Atlantic City’s recent woes provide a lesson for any destination hoping to find gold in the glitter of casino development. By last month, four of the New Jersey beach city’s 12 casinos were closed, with two more reportedly teetering. Some 8,000 people are now out of work.
The key point: Casinos are a manufactured tourist attraction. Usually, their architecture, decor, and guest experience have nothing to do with their geographical location—no inherent link to the character of the destination. (Indeed, they often try to evoke some other place, theme-park style.

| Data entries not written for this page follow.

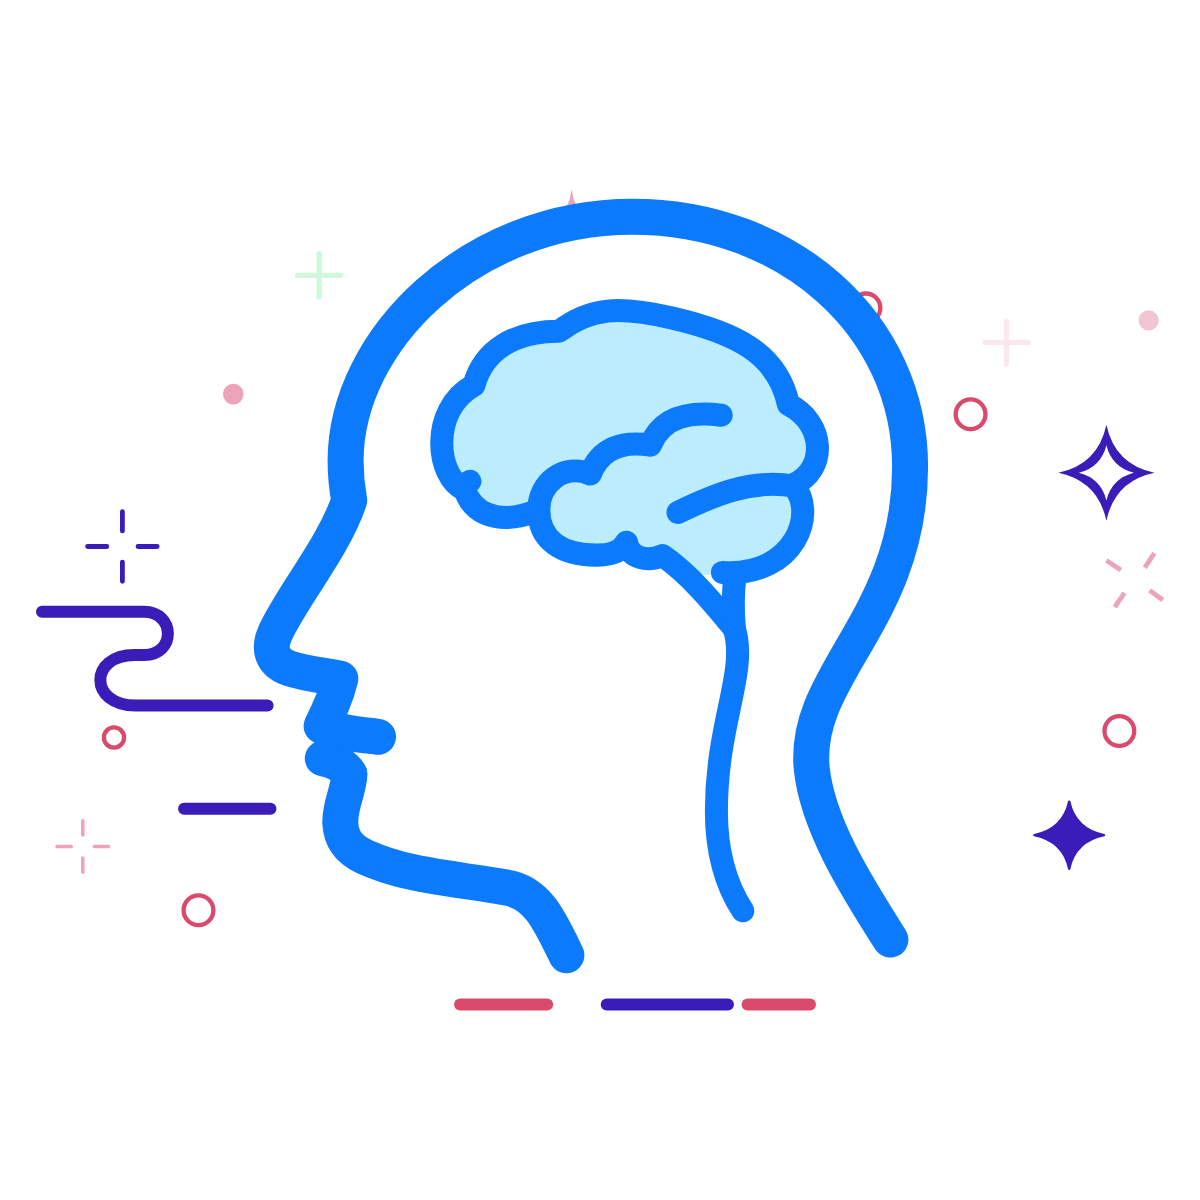
<!DOCTYPE html>
<html lang="en">
<head>
<meta charset="utf-8">
<title>Mind illustration</title>
<style>
  :root {
    --paper: #ffffff;
    --blue: #0c7afc;
    --ice: #bbedfe;
    --violet: #3a1cb8;
    --rose: #d94a6c;
    --pink: #eda4b8;
    --blush: #f9e9ed;
    --mint: #cff8df;
  }
  html, body { margin: 0; background: var(--paper); overflow: hidden; }
  .canvas { display: block; width: 1200px; height: 1200px; }
  .canvas path, .canvas circle { fill: none; stroke-linecap: round; stroke-linejoin: round; }
  .head { stroke: var(--blue); stroke-width: 15; }
  .fold, .stem { stroke: var(--blue); stroke-width: 9.6; }
  .canvas .brain-fill { fill: var(--ice); }
  .bar { stroke-width: 5; }
  .violet { stroke: var(--violet); }
  .rose { stroke: var(--rose); }
  .ring { stroke: var(--rose); stroke-width: 1.8; }
  .canvas .dot { fill: var(--pink); }
  .canvas .plus { stroke-width: 2.2; stroke-linecap: butt; }
  .mint { stroke: var(--mint); }
  .blush { stroke: var(--blush); }
  .canvas .spark { stroke-linecap: butt; stroke-width: 2; }
  .pink { stroke: var(--pink); }
  .canvas .star-solid { fill: var(--violet); stroke: var(--violet); stroke-width: 1; }
  .canvas .star-open { fill: var(--violet); fill-rule: evenodd; }
  .canvas .star-tip { fill: var(--pink); }
</style>
</head>
<body>
<svg class="canvas" viewBox="0 0 500 500" role="img" aria-label="Head in profile with a visible brain, surrounded by small stars and rings">
  <defs>
    <path id="plus" d="M-9 0H9M0-9V9"/>
    <path id="spark" d="M-14.5 0H-6.5M6.5 0H14.5M0-14.5V-6.5M0 6.5V14.5"/>
  </defs>

  <g id="confetti">
    <use class="plus mint" href="#plus" x="133" y="114.700"/>
    <use class="plus blush" href="#plus" x="419.300" y="142.700"/>

    <use class="spark violet" href="#spark" x="51" y="227.700"/>
    <use class="spark pink" href="#spark" transform="translate(34.500 352.700) scale(.74)"/>
    <path class="spark pink" d="M461 233.500L467 237.500M481 230.500L477 236.500M479 246L484.500 250M468.500 247L464.500 253"/>

    <circle class="dot" cx="97.200" cy="164.200" r="4.300"/>
    <circle class="dot" cx="478.600" cy="133.500" r="4.200" opacity=".65"/>

    <circle class="ring" cx="360.800" cy="128.300" r="6"/>
    <circle class="ring" cx="404.400" cy="172.600" r="6.200"/>
    <circle class="ring" cx="466.400" cy="304.600" r="6.200"/>
    <circle class="ring" cx="82.700" cy="379.300" r="6.200"/>
    <circle class="ring" cx="47.500" cy="307.300" r="4.200"/>

    <path class="star-tip" d="M238.200 79Q239.200 87 245 93H231.500Q237.200 87 238.200 79Z"/>
    <path class="star-solid" d="M445.500 334Q448 345.500 460 348Q448 350.500 445.500 362Q443 350.500 431 348Q443 345.500 445.500 334Z"/>
    <path class="star-open" d="M461 177Q464.500 193.500 481 197Q464.500 200.500 461 217Q457.500 200.500 441 197Q457.500 193.500 461 177ZM461 185.500Q458.700 194.700 449.500 197Q458.700 199.300 461 208.500Q463.300 199.300 472.500 197Q463.300 194.700 461 185.500Z"/>
  </g>

  <g id="breath-and-ground" class="bar">
    <path class="violet" d="M17.500 254.900H60C73 254.900 73.500 272.900 60 272.900H56C37 272.900 37 294 56.500 294H111.500"/>
    <path class="violet" d="M76.700 337H112.700"/>
    <path class="rose" d="M191.700 418.500H228"/>
    <path class="violet" d="M252.800 418.500H303.300"/>
    <path class="rose" d="M311.500 418.500H337.500"/>
  </g>

  <g id="head-profile">
    <path class="head" d="M371 391.500C356 368 340.500 343 338.200 320C334.500 281 379.200 258 379.200 194.500C379.200 135 328 90.300 263.500 90.300C196 90.300 144 142 144 192C144 198 144.500 203 145.500 208.500C139 228 122 248 114.800 263.500C111.500 270.500 113.500 276 120.500 278.500C127 280.700 135 281.500 141.800 282.800C140 290.500 137 296.500 134 302.500C141.500 305.300 149.500 306 157.500 307"/>
    <path class="head" d="M134.500 316C139 316.800 143 318.600 145.600 322.500C145.200 330 141.500 335.500 141.800 343C142.200 350 145.500 354 152 357C170 365.200 190 366 211 369.800C224 372 229 383.500 236 398"/>
  </g>

  <g id="brain">
    <path class="brain-fill" d="M196 200C182 197 179 171 197 161C201 147 214 138 233 138C246 128 262 127 280 132C305 138 324 146 329 168C343 176 345 195 331 202C339 211 335 239 301 238.500C290 242 283 236 276 231.500Q266 236 261 226.500C247 235 225 231 224 213C210 218 199 215 195 207Z"/>
    <path class="fold" d="M195.800 200.500C193.500 202.500 193.500 205 195.500 208C200 215.500 211 218 223 213"/>
    <path class="fold" d="M193.500 204C182 199 178.500 171 197.500 160.500C201.500 146 214 138 233 138C246 128 258 127.500 280 132.500C306 138.500 324 147 328.500 168.500C343.500 176 345 195.500 330.500 202"/>
    <path class="fold" d="M261 226C259 229.500 255.500 231.300 249 231.300C234 231.500 224.500 225 224.500 212.500C224.500 201 235 193 246 197.500C250 187 259 183.500 271 185.500C276 173 288 171.500 300.500 173"/>
    <path class="fold" d="M282.500 213.500C297 206.500 313 199.500 330.500 202.500C340.500 212.500 332 240.500 301 238.500"/>
    <path class="stem" d="M261 226C262.500 233 270 234 276 231.500C287 239 297 251 306 262C311.500 280 298.500 301 298.500 338C298.500 354 302 368 309.500 379.500"/>
    <path class="stem" d="M306.300 240C305.300 247 305.300 254 306 262"/>
  </g>
</svg>
</body>
</html>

For some reason, Italy seems to rank high in providing such fake ambiance, from Caesar to the Renaissance to Venice.)
Without sense-of-place as a unique selling point, any destination dependent on casinos is vulnerable to new competitors in more convenient, cheaper locations.
That’s what happened to Atlantic City.

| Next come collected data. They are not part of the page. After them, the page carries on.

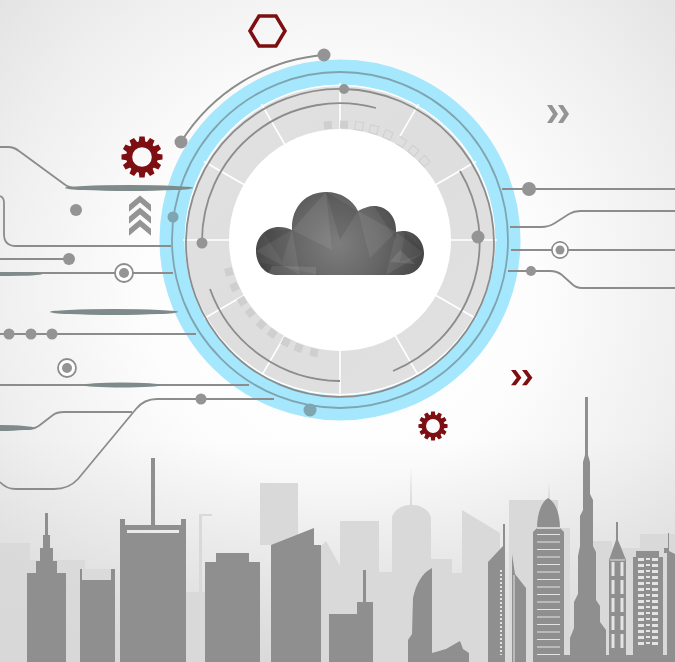
<!DOCTYPE html>
<html lang="en">
<head>
<meta charset="utf-8">
<title>Cloud city network</title>
<style>
:root{--line:#8c8c8c;--dot:#949494;--tower:#8f8f8f;--haze:#d9d9d9;--sky:#a5e7fc;--red:#7d0f13;--plate:#e2e2e2;--pale:#cfcfcf}
html,body{margin:0;padding:0;overflow:hidden}
svg{display:block;width:675px;height:662px}
.wire{fill:none;stroke:var(--line);stroke-width:1.8}
.dot{fill:var(--dot)}
.teal{fill:#7fa5b1}
.streak{fill:#7f8a8a}
.far{fill:var(--haze)}
.near{fill:var(--tower)}
.slit{stroke:#e4e4e4;fill:none}
.red{fill:var(--red)}
</style>
</head>
<body>
<svg viewBox="0 0 675 662" role="img" aria-label="Cloud inside a technology dial above a city skyline">
<defs>
<radialGradient id="backdrop" gradientUnits="userSpaceOnUse" cx="340" cy="290" r="460">
<stop offset="0" stop-color="#fff"/><stop offset=".42" stop-color="#fdfdfd"/><stop offset=".75" stop-color="#efefef"/><stop offset="1" stop-color="#e2e2e2"/>
</radialGradient>
<linearGradient id="ground-haze" x1="0" y1="0" x2="0" y2="1">
<stop offset="0" stop-color="#d8d8d8" stop-opacity="0"/><stop offset="1" stop-color="#d2d2d2" stop-opacity=".7"/>
</linearGradient>
<radialGradient id="cloud-shade" gradientUnits="userSpaceOnUse" cx="338" cy="244" r="88">
<stop offset="0" stop-color="#7d7d7d"/><stop offset=".5" stop-color="#666"/><stop offset="1" stop-color="#454545"/>
</radialGradient>
<linearGradient id="plate-shade" x1="0" y1="0" x2="1" y2="1">
<stop offset="0" stop-color="#e6e6e6"/><stop offset=".5" stop-color="#dfdfdf"/><stop offset="1" stop-color="#e6e6e6"/>
</linearGradient>
<path id="cloud-shape" d="M277 275C265 275 256 264 256 251C256 237 266 227 279 227C284 227 288 228 292 230C291 207 306 192 326 192C341 192 353 200 358 211C363 208 369 206 374 206C387 206 397 217 396 232C399 231 402 231 405 231C416 232 424 242 424 253C424 266 415 275 402 275Z"/>
<clipPath id="cloud-clip"><use href="#cloud-shape"/></clipPath>
<path id="tooth" d="M-3.5 -14L-2.6 -20.5H2.6L3.5 -14Z"/>
<g id="tooth-trio"><use href="#tooth"/><use href="#tooth" transform="rotate(30)"/><use href="#tooth" transform="rotate(60)"/></g>
<g id="gear">
<circle r="12.8" fill="none" stroke="#7d0f13" stroke-width="6"/>
<g class="red"><use href="#tooth-trio"/><use href="#tooth-trio" transform="rotate(90)"/><use href="#tooth-trio" transform="rotate(180)"/><use href="#tooth-trio" transform="rotate(270)"/></g>
</g>
<path id="chevron" d="M0 0H5L11 9L5 18H0L6 9Z"/>
<path id="up-chevron" d="M0 11L11 3L22 11V17L11 9L0 17Z" transform="translate(0 -6)"/>
<g id="target"><circle r="9" fill="#fff" stroke="#8c8c8c" stroke-width="1.8"/><circle class="dot" r="5"/></g>
<path id="spoke" d="M340 83V130"/>
<rect id="block" x="-4" y="-119.500" width="8" height="8"/>
</defs>

<rect id="background" width="675" height="662" fill="url(#backdrop)"/>
<rect id="haze" y="440" width="675" height="222" fill="url(#ground-haze)"/>

<g id="far-skyline" class="far">
<path d="M0 662V543H30V560H85V569H112V662Z" opacity=".8"/>
<path d="M186 662V592H199V514H212V516H202V592H206V662Z"/>
<path d="M260 483H298V545H260Z"/>
<path d="M315 662V552L326 541L340 566V521H379V572H392V517C394 510 402 505 410 505L411 466L412 505C421 505 429 510 431 517V559H452V573H462V510L500 533V662Z"/>
<path d="M509 500H548L549 482L550 500H558V528H570V662H509Z"/>
<path d="M592 541H612V548H640V534H675V662H592Z"/>
</g>

<g id="near-skyline" class="near">
<path d="M27 662V573H36V561H40V548H43V535H45V513H48V535H50V548H53V561H57V573H66V662Z"/>
<path d="M80 662V569H82V580H111V569H115V662Z"/>
<path d="M120 662V519H125V525H151V458H155V525H181V519H186V662ZM127 530V533H179V530Z" fill-rule="evenodd"/>
<path d="M205 662V562H216V553H249V562H260V662Z"/>
<path d="M271 662V545L314 528V545H321V662Z"/>
<path d="M329 662V614H357V602H363V570H366V602H373V662Z"/>
<path d="M408 662V640L412 634L413 598C416 584 422 573 432 568V653L446 649L460 641L463 649L469 653V662Z"/>
<path d="M488 662V562L503 546V524H505V662ZM512 662V554L515 574L526 588V662Z"/>
<path d="M533 662V532L537 528C537 515 541 502 548 498C556 502 560 515 560 528L564 532V662Z"/>
<path d="M570 662V638L574 628V602L578 594V556L580 546V516L583 510V462L585 455V397H588V455L590 462V494L593 500V546L596 552V600L600 606V622L606 630V662Z"/>
<path d="M609 662V560L616 540V522H618V540L626 560V662Z"/>
<path d="M633 662V557H636V551H659V557H663V662Z"/>
<path d="M667 662V553H664V548H668V533H669V551L675 554V662Z"/>
<path d="M564 655H675V662H564Z"/>
</g>

<g id="windows" class="slit">
<path d="M501 570V655" stroke-width="2" stroke-dasharray="2 2"/>
<path d="M514 575V662" stroke-width="1"/>
<path d="M537 528H560" stroke-width="1.500"/>
<path d="M548.500 534V656" stroke-width="23" stroke-dasharray="1 6.500"/>
<path d="M613 562V650M622 562V650" stroke-width="3" stroke-dasharray="14 4"/>
<path d="M610 560H625" stroke-width="1"/>
<path d="M641 558V648M655 558V648" stroke-width="6" stroke-dasharray="3 3"/>
<path d="M648 558V648" stroke-width="4" stroke-dasharray="2 4"/>
</g>

<g id="dial">
<circle cx="340" cy="240" r="168" fill="#fff" stroke="#a5e7fc" stroke-width="25"/>
<circle cx="340" cy="240" r="154" fill="url(#plate-shade)"/>
<circle cx="340" cy="240" r="132" fill="none" stroke="#dcdcdc" stroke-width="43" opacity=".45"/>
<g id="spokes" stroke="#fff" stroke-width="1.600">
<use href="#spoke"/><use href="#spoke" transform="rotate(30 340 240)"/><use href="#spoke" transform="rotate(60 340 240)"/><use href="#spoke" transform="rotate(90 340 240)"/><use href="#spoke" transform="rotate(120 340 240)"/><use href="#spoke" transform="rotate(150 340 240)"/><use href="#spoke" transform="rotate(180 340 240)"/><use href="#spoke" transform="rotate(210 340 240)"/><use href="#spoke" transform="rotate(240 340 240)"/><use href="#spoke" transform="rotate(270 340 240)"/><use href="#spoke" transform="rotate(300 340 240)"/><use href="#spoke" transform="rotate(330 340 240)"/>
</g>
<circle cx="340" cy="240" r="111" fill="#fff"/>
<circle cx="340" cy="240" r="168" fill="none" stroke="#7fa5b1" stroke-width="1.800"/>
<path class="wire" d="M344 89A154 154 0 1 1 186 240A154 154 0 0 1 344 89"/>
<path class="wire" d="M202 243A138 138 0 0 1 376 108M210 289A139 139 0 0 0 340 381M460 171A139 139 0 0 1 393 371"/>
<g id="progress-blocks" transform="translate(340 240)" fill="#cfcfcf">
<use href="#block" transform="rotate(-6)"/><use href="#block" transform="rotate(2)"/>
<g fill="none" stroke="#cfcfcf"><use href="#block" transform="rotate(9.500)"/><use href="#block" transform="rotate(17)"/><use href="#block" transform="rotate(24.500)"/><use href="#block" transform="rotate(32)"/><use href="#block" transform="rotate(39.500)"/><use href="#block" transform="rotate(47)"/></g>
<use href="#block" transform="rotate(193)"/><use href="#block" transform="rotate(201)"/><use href="#block" transform="rotate(208)"/><use href="#block" transform="rotate(216)"/><use href="#block" transform="rotate(223)"/><use href="#block" transform="rotate(231)"/><use href="#block" transform="rotate(238)"/><use href="#block" transform="rotate(246)"/><use href="#block" transform="rotate(254)"/>
</g>
<path class="wire" d="M181 142A187 187 0 0 1 324 55"/>
<g class="dot"><circle cx="181" cy="142" r="6.500"/><circle cx="324" cy="55" r="6.500"/><circle cx="344" cy="89" r="5"/><circle cx="202" cy="243" r="5.500"/><circle cx="478" cy="237" r="6.500"/></g>
</g>

<g id="circuits">
<path class="wire" d="M0 147H8Q14 147 19 151L64 184Q69 188 76 188H190"/>
<path class="wire" d="M0 196Q4 197 4 203V234Q4 246 16 246H171"/>
<path class="wire" d="M0 259H69M0 273H173M0 334H196M0 385H249"/>
<path class="wire" d="M0 429H28Q35 429 40 425L53 415Q57 412 64 412H132"/>
<path class="wire" d="M0 482Q6 489 16 489H54Q69 489 78 479L136 409Q144 399 157 399H274"/>
<path class="wire" d="M502 189H675M510 227H541Q549 227 555 223L569 214Q574 211 580 211H675M511 250H675M508 271H550Q557 271 562 275L572 284Q576 288 582 288H675"/>
<path class="wire" d="M76 312H150"/>
<g class="streak"><ellipse cx="129" cy="188" rx="64" ry="3"/><ellipse cx="114" cy="312" rx="64" ry="3"/><ellipse cx="122" cy="385" rx="39" ry="2.500"/><ellipse cx="0" cy="428" rx="34" ry="3"/><ellipse cx="8" cy="274" rx="34" ry="2"/></g>
<g class="dot"><circle cx="76" cy="210" r="6"/><circle cx="69" cy="259" r="6"/><circle cx="9" cy="334" r="5.500"/><circle cx="31" cy="334" r="5.500"/><circle cx="52" cy="334" r="5.500"/><circle cx="201" cy="399" r="5.500"/><circle cx="529" cy="189" r="7"/><circle cx="531" cy="271" r="5"/></g>
<g class="teal"><circle cx="173" cy="217" r="5.500"/><circle cx="310" cy="410" r="6.500"/></g>
<use href="#target" x="124" y="273"/><use href="#target" x="67" y="368"/><use href="#target" transform="translate(560 250) scale(.9)"/>
</g>

<g id="cloud">
<use href="#cloud-shape" fill="url(#cloud-shade)"/>
<g clip-path="url(#cloud-clip)">
<path fill="#fff" opacity=".07" d="M292 230L326 192L332 250ZM256 251L292 230L300 275ZM358 211L396 232L370 258ZM396 232L386 275L424 253Z"/>
<path fill="#000" opacity=".09" d="M326 192L358 211L340 240ZM374 206L400 210L396 240ZM256 262L290 268L320 275H262ZM405 231L424 253L400 262ZM292 230L282 262L262 230Z"/>
<path fill="#fff" opacity=".1" d="M272 266L316 267V275H268ZM390 262L400 250L415 264Z"/>
</g>
</g>

<g id="icons">
<path d="M250 31L259 16H276L285 31L276 46H259Z" fill="none" stroke="#7d0f13" stroke-width="3.500"/>
<use href="#gear" transform="translate(142 157)"/>
<use href="#gear" transform="translate(433 426) scale(.71)"/>
<g class="dot"><use href="#chevron" x="547" y="105"/><use href="#chevron" x="558" y="105"/></g>
<g class="red"><use href="#chevron" transform="translate(511 370) scale(.95 .85)"/><use href="#chevron" transform="translate(522 370) scale(.95 .85)"/></g>
<g class="dot"><use href="#up-chevron" transform="translate(129 199) scale(1 1.150)"/><use href="#up-chevron" transform="translate(129 211) scale(1 1.150)"/><use href="#up-chevron" transform="translate(129 223) scale(1 1.150)"/></g>
</g>
</svg>
</body>
</html>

The resort city had been on the decline in the early 1970s. By then, it was known mainly for its street names featured on the Monopoly game board and the Miss America beauty pageant, itself a franchise of shrinking prominence. Introduced in 1976, casinos were to be the city’s salvation.
For nearly a generation, they were. Atlantic City was monopoly come true: the only legal gambling destination east of the Mississippi.
But laws changed, and new casinos sprouted in neighboring states and on Indian reservations. Adding to all this new competition, the strain of the 2008 financial collapse signaled the beginning of the end for the tiring gambling mecca. During the years of casino success, the city had failed to develop its character in other ways, to make itself inherently an interesting, attractive place to visit and live. It depended on the monoculture of gaming, a fatal error.
Even at their height, Atlantic City casinos attracted a large proportion of day trippers, people who rode in on buses from Philadelphia, Baltimore, or New York just for a few hours of gambling. They didn’t buy hotel rooms, dinners, breakfasts, or much of anything else. Many didn’t even go to the beach. The economic juice came almost solely from staffing and supplying casinos.
Casinos tend to be generic, hardly ever reflective of the locale. They do not attract tourists interested in the place; they attract people who want to gamble. Given the relentlessly increasing demand for beach tourism, there are few seaside cities that really need casinos for economic success. What’s more, the casino scene may deter more desirable overnight tourists who are looking for a less glitz and more focus on the pleasures of he shore.
Atlantic City shows that casino success may be fleeting. Long term, casinos are a bad bet for places that have their own inherent and distinctive attractions such as scenery, nature, and history.
Such destinations would be wise not to go “all in.”